Massage therapy can significantly improve hand grip strength and endurance according to a recent study.
How often do you grip items doing your daily activities? How many doors have you opened today? Did you drive anywhere? How easy was it to get those martini olives out of the jar?
Do you play any sports like tennis, golf, or basketball?
Clients with chronic medical conditions, such as arthritis, Parkinson’s Disease, Multiple Sclerosis, or sprains and strains of the arm or hand can find these everyday mundane tasks extremely difficult.
The effect of a single massage session on grip strength was studied in a 2016 research paper. The study focused on 44 healthy men between the ages of 18 and 25. The participants were divided into two groups:
- Group one received five minutes of deep massage strokes and kneading of both sides of the forearms and hands.
- Group two received passive range of motion techniques to the fingers, wrist, forearm, elbow, and shoulders.
Researchers measured hand grip strength and endurance using a grip dynamometer before and after each session of either massage or passive motion.
Hand Grip Strength and Massage Study Results
The study concluded that there was a significant improvement in hand grip and endurance after a single massage. There was no change in the passive movement group.

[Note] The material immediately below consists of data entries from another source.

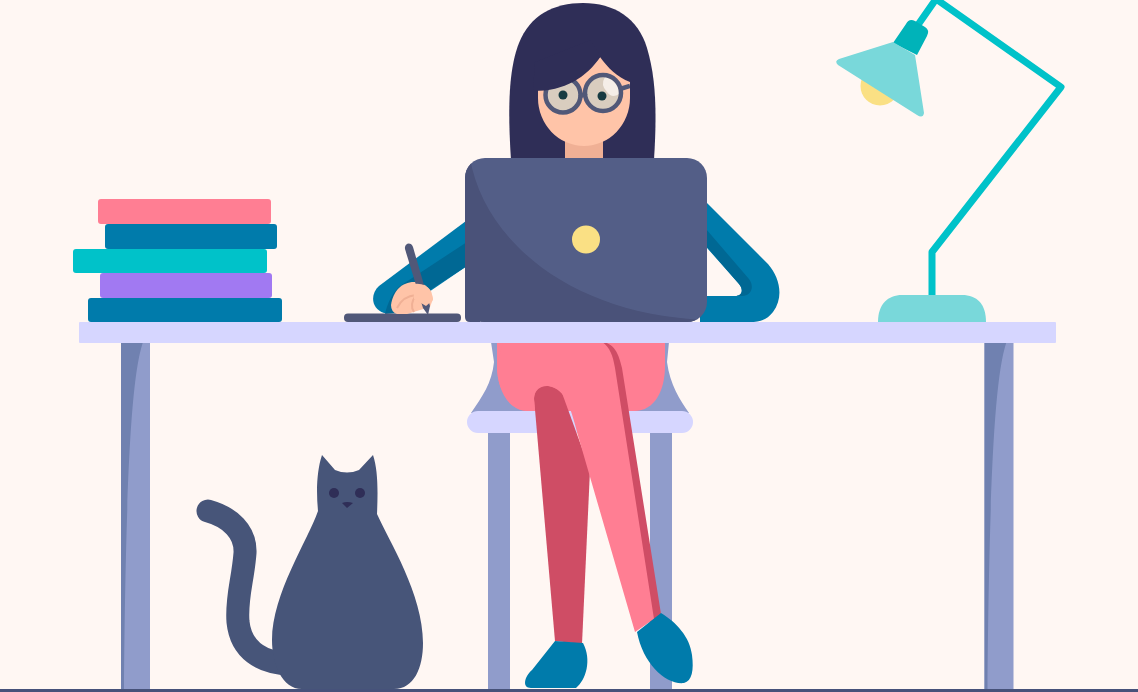
<!DOCTYPE html>
<html lang="en">
<head>
<meta charset="utf-8">
<title>Woman working at a desk with a cat</title>
<style>
:root {
  --paper: #fff7f3;
  --ink: #475579;
  --floor: #46527a;
  --hair: #2f2e57;
  --skin: #ffc4a8;
  --skin-shade: #f0b095;
  --blue: #007bab;
  --blue-shade: #006894;
  --teal: #00c2c9;
  --teal-dark: #00b3b9;
  --aqua: #79d8da;
  --yellow: #fae084;
  --pink: #ff7e93;
  --pink-shade: #cf4d65;
  --violet: #a179f2;
  --lilac: #d6d6ff;
  --leg: #909ccb;
  --leg-shade: #7081b0;
  --laptop: #535e87;
  --laptop-shade: #4a5279;
  --slate: #515878;
}
html, body { margin: 0; height: 100%; overflow: hidden; background: var(--paper); }
svg { display: block; width: 1138px; height: 692px; }
</style>
</head>
<body>
<svg viewBox="0 0 1138 692" role="img" aria-label="Woman writing beside a laptop at a desk, with a lamp, books and a cat">
  <defs>
    <clipPath id="laptop-lid"><rect x="465" y="158" width="242" height="164" rx="20"/></clipPath>
    <clipPath id="face-area"><path d="M538 60H630V98A46 48 0 0 1 538 98Z"/></clipPath>
    <g id="table-leg">
      <rect width="29" height="347" fill="var(--leg)"/>
      <path d="M0 0H22C12 30 5 110 3 347H0Z" fill="var(--leg-shade)"/>
    </g>
  </defs>

  <rect width="1138" height="692" fill="var(--paper)"/>

  <g id="chair">
    <path d="M491 342H669L667 362C670 385 680 400 689 413H471C482 397 492 383 494 362Z" fill="var(--leg)"/>
    <rect x="488" y="430" width="22" height="260" fill="var(--leg)"/>
    <rect x="650" y="430" width="22" height="260" fill="var(--leg)"/>
    <path d="M497 340H665V366C665 390 655 411 634 411H528C508 411 497 388 497 366Z" fill="var(--pink)"/>
    <rect x="467" y="411" width="226" height="22" rx="11" fill="var(--lilac)"/>
  </g>

  <g id="legs">
    <path d="M534 398C535 384 552 382 562 393L590 470L582 644L555 641Z" fill="var(--pink-shade)"/>
    <path d="M600 342C612 342 618 350 622 368L661 614L650 624L630 500Z" fill="var(--pink-shade)"/>
    <path d="M503 342H602C610 347 613 356 615 368L654 619L635 632L579 439C571 410 567 389 548 386C539 385 534 390 534 400L535 411H528C508 411 497 388 497 366Z" fill="var(--pink)"/>
    <path d="M555 641L583 643C592 660 586 680 576 688H531C522 688 524 677 532 670Z" fill="var(--blue)"/>
    <path d="M637 632L661 613C676 622 690 637 692 655C694 670 692 681 684 683C666 685 643 664 637 632Z" fill="var(--blue)"/>
  </g>

  <g id="desk">
    <use href="#table-leg" x="121" y="342"/>
    <use href="#table-leg" x="984.5" y="342"/>
    <rect x="79" y="322" width="977" height="21" rx="1" fill="var(--lilac)"/>
  </g>

  <g id="books">
    <rect x="98" y="199" width="173" height="25" rx="3" fill="var(--pink)"/>
    <rect x="105" y="224" width="172" height="25" rx="3" fill="var(--blue)"/>
    <rect x="73" y="249" width="194" height="24" rx="3" fill="var(--teal)"/>
    <rect x="100" y="273" width="172" height="25" rx="3" fill="var(--violet)"/>
    <rect x="88" y="298" width="194" height="24" rx="3" fill="var(--blue)"/>
  </g>

  <g id="lamp">
    <circle cx="880" cy="86" r="19.5" fill="var(--yellow)"/>
    <path d="M913 32L936 -1L1061 87L932 252V298" fill="none" stroke="var(--teal)" stroke-width="7" stroke-linejoin="round"/>
    <path d="M906 24Q909 18 915 21L925 27Q930 30 927 36L917 55L893 43Z" fill="var(--teal-dark)"/>
    <path d="M839 59L893 42L915 55L924 113Q923 119 917 115L838 65Q834 61 839 59Z" fill="var(--aqua)"/>
    <path d="M878 322C878 304 888 295 902 295H962C977 295 986 304 986 322Z" fill="var(--aqua)"/>
  </g>

  <g id="head">
    <path d="M511 160C507 100 510 66 519 43C530 15 554 3 583 3C614 3 638 18 647 48C656 78 657 112 654 160Z" fill="var(--hair)"/>
    <path d="M565 135H603V160H565Z" fill="var(--skin-shade)"/>
    <path d="M538 88C565 86 585 76 600 57C608 68 617 77 630 82V98A46 48 0 0 1 538 98Z" fill="var(--skin)"/>
    <g id="glasses" clip-path="url(#face-area)">
      <circle cx="563" cy="95" r="18" fill="#d9cdbf"/>
      <circle cx="602" cy="93" r="18" fill="#d9cdbf"/>
      <path d="M605 77A17 17 0 0 1 619 94Q612 99 607 92Q600 85 605 77Z" fill="#f5eee8"/>
      <circle cx="563" cy="95" r="4.5" fill="#173b42"/>
      <circle cx="602" cy="96" r="4.5" fill="#173b42"/>
      <g fill="none" stroke="var(--slate)" stroke-width="4.5">
        <circle cx="563" cy="95" r="17.5"/>
        <circle cx="603" cy="93" r="18"/>
        <path d="M580 97Q583 93 586 96M620 89L630 86"/>
      </g>
    </g>
    <path d="M533 91C565 91 586 78 601 56L590 40L535 62Z" fill="var(--hair)"/>
  </g>

  <g id="arms">
    <path d="M470 218L379 286C370 294 371 309 384 313L398 313L470 264Z" fill="var(--blue)"/>
    <path d="M385 314C387 304 393 290 403 284L470 240V264L430 290L400 313Z" fill="var(--blue-shade)"/>
    <path d="M700 196L768 264C780 278 784 297 773 312C767 320 759 322 750 322H700V296H735C742 296 744 290 739 284L700 240Z" fill="var(--blue)"/>
    <path d="M706 229L749 279C755 287 751 296 742 296H735C742 296 744 290 739 284L706 246Z" fill="var(--blue-shade)"/>
  </g>

  <g id="writing">
    <rect x="344" y="313.500" width="117" height="8.500" rx="4" fill="var(--slate)"/>
    <path d="M391 305C393 291 402 282 414 282C424 282 432 289 433 299L430 307L407 314H397Q391 312 391 305Z" fill="var(--skin)"/>
    <path d="M397 308Q403 296 416 295Q409 305 414 312" fill="none" stroke="var(--skin-shade)" stroke-width="2"/>
    <path d="M405 249C404 243 411 241 413 247L430 306L428 315L423 308Z" fill="var(--slate)"/>
    <path d="M413 284Q425 282 431 291L433 300L426 306L414 299Z" fill="var(--skin)"/>
  </g>

  <g id="laptop">
    <g clip-path="url(#laptop-lid)">
      <rect x="465" y="158" width="242" height="164" fill="var(--laptop)"/>
      <path d="M460 158H470C484 240 570 315 707 320V324H460Z" fill="var(--laptop-shade)"/>
    </g>
    <path d="M465 300H480V322H470Q465 322 465 317Z" fill="var(--laptop-shade)"/>
    <circle cx="586" cy="239.500" r="14" fill="var(--yellow)"/>
  </g>

  <g id="cat">
    <path d="M208 511C230 517 246 532 245 553C243 580 236 598 238 622C241 650 261 663 290 664" fill="none" stroke="var(--ink)" stroke-width="23" stroke-linecap="round"/>
    <path d="M322 455C317 470 316 490 318 511C308 540 272 594 272 640C272 664 282 689 302 689H394C414 689 423 668 423 643C423 594 389 541 377 514C378 490 378 470 373 455L359 470Q347 475 335 470Z" fill="var(--ink)"/>
    <g fill="var(--hair)">
      <circle cx="334" cy="493" r="5"/>
      <circle cx="360" cy="493" r="5"/>
      <path d="M342 503Q347 501 353 503L347 508Z"/>
    </g>
  </g>

  <rect id="floor" y="689" width="1138" height="3" fill="var(--floor)"/>
</svg>
</body>
</html>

What This Means to You
There are many reasons that you might wish to improve your grip strength. Improving your golf game, finally being able to play that barre chord on the guitar, or the need to improve your martinis.

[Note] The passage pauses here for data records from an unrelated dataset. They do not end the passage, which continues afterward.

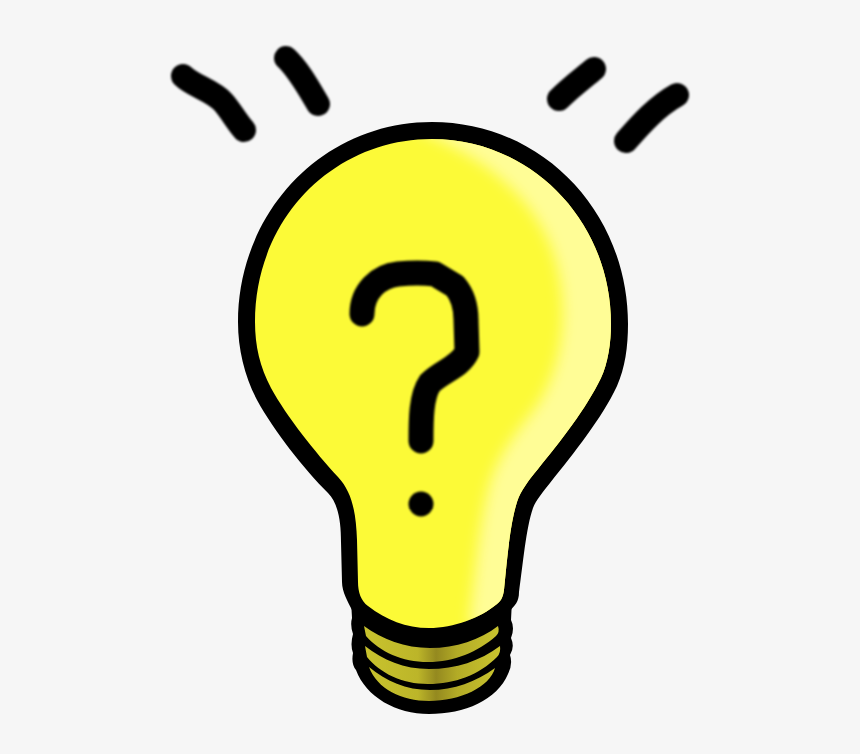
<!DOCTYPE html>
<html lang="en">
<head>
<meta charset="utf-8">
<title>Light bulb with question mark</title>
<style>
:root {
  --paper: #f6f6f6;
  --ink: #000;
  --glass: #fcfa37;
  --shine: #fffd96;
}
html, body { margin: 0; width: 860px; height: 754px; overflow: hidden; background: var(--paper); }
svg { display: block; }
.stroke { fill: none; stroke: var(--ink); stroke-linecap: round; stroke-linejoin: round; }
.ray { stroke-width: 24; }
.mark { stroke-width: 25; }
.ink { fill: var(--ink); }
.glass { fill: var(--glass); }
.shine { fill: var(--shine); }
.band { fill: url(#brass); }
</style>
</head>
<body>
<svg width="860" height="754" viewBox="0 0 860 754" role="img" aria-label="Yellow light bulb with a question mark">
  <defs>
    <path id="glass-shape" d="M432 139C334 139 255 218 255 322C255 346 260 367 271 388C287 417 315 452 338 477C352 492 356 512 357 540L358 582C358 592 361 601 368 606C386 620 406 628 429 628C454 628 480 618 497 604C502 600 503 596 504 590C507 560 510 524 517 502C521 490 529 480 538 469C560 442 586 409 601 378C608 363 611 343 611 324C611 220 530 139 432 139Z"/>
    <clipPath id="glass-clip"><use href="#glass-shape"/></clipPath>
    <filter id="soft" x="-20%" y="-20%" width="140%" height="140%"><feGaussianBlur stdDeviation="7"/></filter>
    <filter id="brush" x="0" y="0" width="860" height="754" filterUnits="userSpaceOnUse"><feGaussianBlur stdDeviation="1"/></filter>
    <linearGradient id="brass" gradientUnits="userSpaceOnUse" x1="362" y1="0" x2="502" y2="0">
      <stop offset="0" stop-color="#c9c42e"/>
      <stop offset=".4" stop-color="#bcb529"/>
      <stop offset=".53" stop-color="#94891f"/>
      <stop offset=".68" stop-color="#b3ab26"/>
      <stop offset="1" stop-color="#cbc62f"/>
    </linearGradient>
  </defs>

  <g id="rays" class="stroke ray" filter="url(#brush)">
    <path d="M183 76C193 86 212 90 223 102C231 111 236 121 244 130"/>
    <path d="M286 58C298 69 308 87 318 104"/>
    <path d="M559 99C571 87 582 79 594 69"/>
    <path d="M626 141C641 124 657 106 677 95"/>
  </g>

  <g id="screw-base">
    <path class="ink" d="M351 600L352 618Q350 625 353 634Q350 645 353 653Q351 664 356 670C366 697 396 714 429 714C465 714 497 700 508 674Q513 664 510 655Q515 647 511 638Q515 628 511 620L512 600Z"/>
    <path class="band" d="M364 626C382 639 405 648 430 648C456 648 480 640 498 626Q500 632 496 636C478 652 454 662 428 662C402 662 380 652 366 636Z"/>
    <path class="band" d="M365 646C383 660 404 669 429 669C456 669 480 661 500 646Q501 653 497 657C479 675 455 684 428 684C402 684 380 673 367 657Z"/>
    <path class="band" d="M369 667C386 681 406 690 430 690C454 690 476 682 495 668C490 687 460 701 429 701C402 701 377 689 369 667Z"/>
  </g>

  <g id="bulb">
    <path class="ink" d="M432 122C322 122 238 213 238 322C238 350 245 377 257 400C274 431 304 469 328 493C338 503 341 521 341 542L342 582C342 592 348 602 352 610C374 632 400 643 429 643C460 643 488 633 509 612C515 605 519 602 519 592C523 564 526 528 533 508C536 500 543 492 550 483C574 453 602 418 617 386C625 368 628 347 628 324C628 212 542 122 432 122Z"/>
    <use class="glass" href="#glass-shape"/>
    <g clip-path="url(#glass-clip)">
      <path class="shine" filter="url(#soft)" d="M410 128C480 154 528 192 550 244C570 295 567 361 536 407C516 433 497 456 489 486C479 524 475 575 469 625L540 640L660 400L640 160L440 100Z"/>
    </g>
  </g>

  <g id="question-mark" filter="url(#brush)">
    <path class="stroke mark" d="M362 314C362 291 379 276 398 274Q418 272 435 274L455 286Q466 299 466 320L467 352C460 367 442 371 430 383C421 396 421 420 421 441"/>
    <circle class="ink" cx="421" cy="504" r="12.5"/>
  </g>
</svg>
</body>
</html>
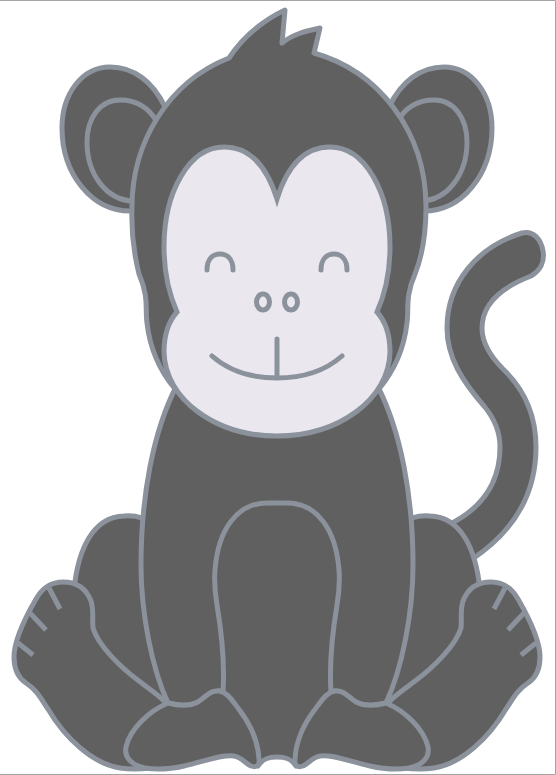
<!DOCTYPE html>
<html lang="en">
<head>
<meta charset="utf-8">
<title>Sitting monkey</title>
<style>
:root {
  --paper: #ffffff;
  --fur: #606060;
  --line: #8b929c;
  --face: #eae7ee;
  --frame: #a3a3a3;
}
html, body { margin: 0; background: var(--paper); overflow: hidden; }
svg { display: block; width: 556px; height: 775px; }
.fur, .face, .detail { stroke: var(--line); stroke-width: 5; stroke-linecap: round; stroke-linejoin: round; }
.fur { fill: var(--fur); }
.face { fill: var(--face); stroke-linejoin: miter; }
.detail { fill: none; }
.toes { stroke-linecap: butt; }
.frame { fill: none; stroke: var(--frame); }
</style>
</head>
<body>
<svg viewBox="0 0 556 775" role="img" aria-label="Smiling monkey sitting with its tail raised">
  <defs>
    <g id="ear">
      <path class="fur" d="M165 107C153 82 134 67 110 67C82 67 62 94 62 128C62 174 92 212 132 211L175 170Z"/>
      <path class="detail" d="M157 122C149 108 136 100 120 100C100 100 87 118 87 142C87 174 106 200 133 201"/>
    </g>
    <g id="leg">
      <path class="fur" d="M74 590C78 549 93 517 124 516Q133 515 142 518L175 640L168 704L110 670Z"/>
      <path class="fur" d="M164 701C157 694 149 689 139 681C120 667 98 645 93 628C92 618 94 610 91 601C86 588 76 582 63 582C51 582 43 587 36 599C25 618 14 640 14 657C14 668 17 677 26 683C38 691 41 699 48 709C65 738 93 764 120 768Q134 770 150 768L190 740Z"/>
      <path class="detail toes" d="M49 588L60 609M30 613L46 630M18 643L33 655"/>
    </g>
    <path id="hand" class="fur" d="M168 703C179 706 190 706 198 702C206 697 210 690 219 691C227 692 232 700 238 708C249 722 258 740 259 759C260 765 257 768 251 766C245 763 241 757 234 756C222 754 203 762 184 766C171 769 157 770 145 768C131 765 124 757 126 747C130 729 149 711 168 703Z"/>
    <g id="eye-and-nostril">
      <path class="detail" d="M207 270C207 260 212 254 220 254C228 254 233 260 233 270"/>
      <ellipse class="face" cx="263" cy="302" rx="6.5" ry="8"/>
    </g>
  </defs>

  <rect width="556" height="775" fill="var(--paper)"/>
  <path class="frame" d="M0 .5H555.5V774.5H0"/>

  <path id="tail" class="fur" d="M450 524C480 509 500 484 500 447C500 431 494 418 484 406C463 382 447 358 447 328C447 283 477 247 522 233C533 230 541 239 543 251C545 262 540 271 531 276C505 286 482 302 482 328C482 344 491 357 503 369C526 391 536 417 536 447C536 496 512 533 471 560Z"/>

  <g id="legs">
    <use href="#leg"/>
    <use href="#leg" transform="matrix(-1 0 0 1 554 0)"/>
  </g>

  <path id="belly" class="fur" d="M200 460H354V700L296 766C291 758 284 757 277 757S263 758 258 766L200 700Z"/>

  <path id="arms" class="fur" d="M177 385C153 431 141 497 141 565C141 613 152 669 168 703C179 706 190 706 198 702C206 697 210 690 219 691L223 692C225 662 222 635 217 605C215 593 214 582 215 570C218 531 236 503 267 503H287C318 503 336 531 339 570C340 582 339 593 337 605C332 635 329 662 331 692L335 691C344 690 348 697 356 702C364 706 375 706 386 703C402 669 413 613 413 565C413 497 401 431 377 385Z"/>

  <g id="hands">
    <use href="#hand"/>
    <use href="#hand" transform="matrix(-1 0 0 1 554 0)"/>
  </g>

  <g id="ears">
    <use href="#ear"/>
    <use href="#ear" transform="matrix(-1 0 0 1 554 0)"/>
  </g>

  <path id="head" class="fur" d="M229 58C243 37 264 20 285 10L282 43C293 34 306 31 320 28L314 53C378 71 426 131 426 207C426 232 423 254 415 274C405 297 409 308 407 323C404 349 394 371 379 389H175C160 371 150 349 147 323C145 308 149 297 139 274C134 254 131 232 132 207C132 143 168 82 229 58Z"/>

  <g id="face">
    <path class="face" d="M277 199C268 170 252 147 224 147C189 147 164 192 164 247C164 272 169 294 177 312C168 322 164 336 164 352C165 399 215 436 277 436C339 436 389 399 390 352C390 336 386 322 377 312C385 294 390 272 390 247C390 192 365 147 330 147C302 147 286 170 277 199Z"/>
    <use href="#eye-and-nostril"/>
    <use href="#eye-and-nostril" transform="matrix(-1 0 0 1 554 0)"/>
    <path class="detail" d="M277 339V377M212 356C229 371 252 378 277 378S325 371 342 356"/>
  </g>
</svg>
</body>
</html>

While this study didn’t specifically look at patients with neurological disorders or hand injuries, it’s not hard to imagine that similar results could be expected as long as the nerves are patent and sensation is intact.

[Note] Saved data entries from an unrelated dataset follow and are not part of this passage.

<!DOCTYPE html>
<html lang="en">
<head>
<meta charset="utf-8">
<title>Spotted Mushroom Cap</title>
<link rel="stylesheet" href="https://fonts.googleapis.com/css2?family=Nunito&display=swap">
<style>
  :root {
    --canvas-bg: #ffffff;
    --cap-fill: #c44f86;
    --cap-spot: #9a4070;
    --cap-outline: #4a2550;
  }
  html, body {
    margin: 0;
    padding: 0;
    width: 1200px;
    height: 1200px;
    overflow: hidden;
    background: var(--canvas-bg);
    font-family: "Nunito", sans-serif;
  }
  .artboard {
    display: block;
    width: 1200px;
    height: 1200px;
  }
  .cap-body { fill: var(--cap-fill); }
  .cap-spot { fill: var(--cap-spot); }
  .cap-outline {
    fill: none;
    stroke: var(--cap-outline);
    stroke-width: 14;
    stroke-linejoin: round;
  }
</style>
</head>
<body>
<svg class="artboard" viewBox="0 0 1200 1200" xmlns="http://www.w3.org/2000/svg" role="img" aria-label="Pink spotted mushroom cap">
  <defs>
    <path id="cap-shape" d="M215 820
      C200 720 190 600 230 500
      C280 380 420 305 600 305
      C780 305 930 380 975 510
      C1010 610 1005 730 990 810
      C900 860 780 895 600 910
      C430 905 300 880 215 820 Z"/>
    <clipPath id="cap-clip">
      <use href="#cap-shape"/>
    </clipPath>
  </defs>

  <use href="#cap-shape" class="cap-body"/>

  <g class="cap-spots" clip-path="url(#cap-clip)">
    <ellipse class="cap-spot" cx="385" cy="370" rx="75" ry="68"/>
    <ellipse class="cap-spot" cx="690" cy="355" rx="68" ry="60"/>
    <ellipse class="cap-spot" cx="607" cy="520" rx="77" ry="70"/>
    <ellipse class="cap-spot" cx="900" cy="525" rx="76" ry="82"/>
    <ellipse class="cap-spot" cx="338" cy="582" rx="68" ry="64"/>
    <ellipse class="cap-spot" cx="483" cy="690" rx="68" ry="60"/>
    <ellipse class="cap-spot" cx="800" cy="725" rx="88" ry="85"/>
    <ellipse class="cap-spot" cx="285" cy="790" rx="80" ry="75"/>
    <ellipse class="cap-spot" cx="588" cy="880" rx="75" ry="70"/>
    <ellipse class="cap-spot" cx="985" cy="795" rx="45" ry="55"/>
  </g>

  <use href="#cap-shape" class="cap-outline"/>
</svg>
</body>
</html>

The benefits of treating carpal tunnel syndrome with massage therapy are well known. Now, you can add a stronger handshake and improved grip endurance to the ever-growing list of massage benefits.
Ali M, Hosseini S, Rusaee M, Tabatabaee S, “The immediate effects of manual massage of forearm on power grip strength and endurance in health young men.” Pain Med. 2016 May 25; 15(2): 112-120